Work to be completed: Copy every line of the records that includes the word "relations".
*** Opening of Provided information ***
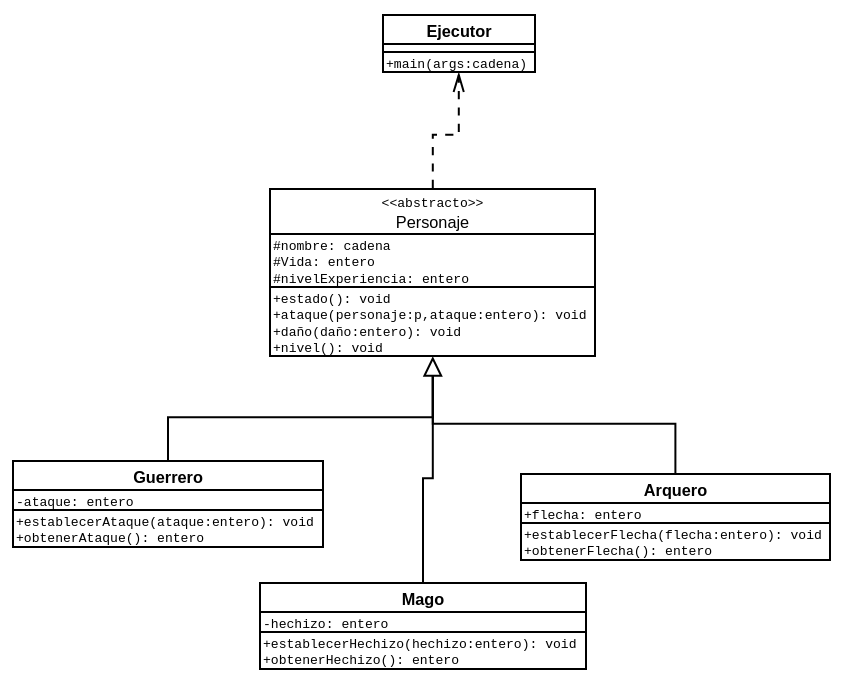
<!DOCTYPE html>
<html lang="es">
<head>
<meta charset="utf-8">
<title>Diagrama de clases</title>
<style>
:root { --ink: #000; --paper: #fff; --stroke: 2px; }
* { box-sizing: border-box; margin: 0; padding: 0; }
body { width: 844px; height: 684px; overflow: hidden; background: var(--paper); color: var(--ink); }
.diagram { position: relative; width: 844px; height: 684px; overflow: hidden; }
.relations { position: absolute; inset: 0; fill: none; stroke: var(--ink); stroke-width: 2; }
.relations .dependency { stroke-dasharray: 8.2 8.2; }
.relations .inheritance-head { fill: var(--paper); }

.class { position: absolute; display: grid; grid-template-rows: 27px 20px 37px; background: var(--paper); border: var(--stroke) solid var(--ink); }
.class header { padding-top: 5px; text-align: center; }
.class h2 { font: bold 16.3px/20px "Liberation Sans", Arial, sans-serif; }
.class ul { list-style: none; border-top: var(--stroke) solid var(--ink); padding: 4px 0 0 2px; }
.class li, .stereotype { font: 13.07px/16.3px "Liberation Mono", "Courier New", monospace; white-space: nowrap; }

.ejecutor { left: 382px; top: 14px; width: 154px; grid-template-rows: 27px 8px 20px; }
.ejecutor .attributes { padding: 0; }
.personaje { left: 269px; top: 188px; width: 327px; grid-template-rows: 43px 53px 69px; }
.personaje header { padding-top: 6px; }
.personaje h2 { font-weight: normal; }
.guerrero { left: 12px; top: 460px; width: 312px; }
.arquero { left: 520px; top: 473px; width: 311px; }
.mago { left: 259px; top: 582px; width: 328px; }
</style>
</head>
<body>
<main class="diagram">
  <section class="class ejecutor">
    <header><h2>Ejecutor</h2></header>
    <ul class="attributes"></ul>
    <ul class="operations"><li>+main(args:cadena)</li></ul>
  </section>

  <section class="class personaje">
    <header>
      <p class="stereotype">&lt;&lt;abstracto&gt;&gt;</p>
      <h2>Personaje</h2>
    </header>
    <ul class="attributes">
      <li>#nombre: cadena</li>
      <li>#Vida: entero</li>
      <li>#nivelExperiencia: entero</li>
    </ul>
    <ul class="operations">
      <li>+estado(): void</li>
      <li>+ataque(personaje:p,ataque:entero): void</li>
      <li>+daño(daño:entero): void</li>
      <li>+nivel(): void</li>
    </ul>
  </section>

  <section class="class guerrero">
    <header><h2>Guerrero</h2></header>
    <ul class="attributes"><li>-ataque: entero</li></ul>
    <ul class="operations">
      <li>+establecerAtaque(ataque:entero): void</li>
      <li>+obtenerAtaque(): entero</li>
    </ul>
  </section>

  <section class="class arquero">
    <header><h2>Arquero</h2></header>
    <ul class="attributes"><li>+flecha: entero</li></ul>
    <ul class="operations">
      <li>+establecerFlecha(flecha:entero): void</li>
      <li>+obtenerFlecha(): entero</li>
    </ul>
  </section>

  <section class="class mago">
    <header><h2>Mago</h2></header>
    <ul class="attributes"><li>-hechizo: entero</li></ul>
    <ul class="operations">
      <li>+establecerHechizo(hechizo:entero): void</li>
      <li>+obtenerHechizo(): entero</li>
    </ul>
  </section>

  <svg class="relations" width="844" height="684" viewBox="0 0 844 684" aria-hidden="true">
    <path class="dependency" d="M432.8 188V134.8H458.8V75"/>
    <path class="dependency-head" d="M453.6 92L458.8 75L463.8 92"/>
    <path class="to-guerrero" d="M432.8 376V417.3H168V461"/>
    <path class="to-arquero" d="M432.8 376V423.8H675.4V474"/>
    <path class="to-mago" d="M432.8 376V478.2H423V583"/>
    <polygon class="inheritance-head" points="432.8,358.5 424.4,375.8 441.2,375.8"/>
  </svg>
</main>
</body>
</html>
*** Close of Provided information ***
Response box:
.relations { position: absolute; inset: 0; fill: none; stroke: var(--ink); stroke-width: 2; }
.relations .dependency { stroke-dasharray: 8.2 8.2; }
.relations .inheritance-head { fill: var(--paper); }
  <svg class="relations" width="844" height="684" viewBox="0 0 844 684" aria-hidden="true">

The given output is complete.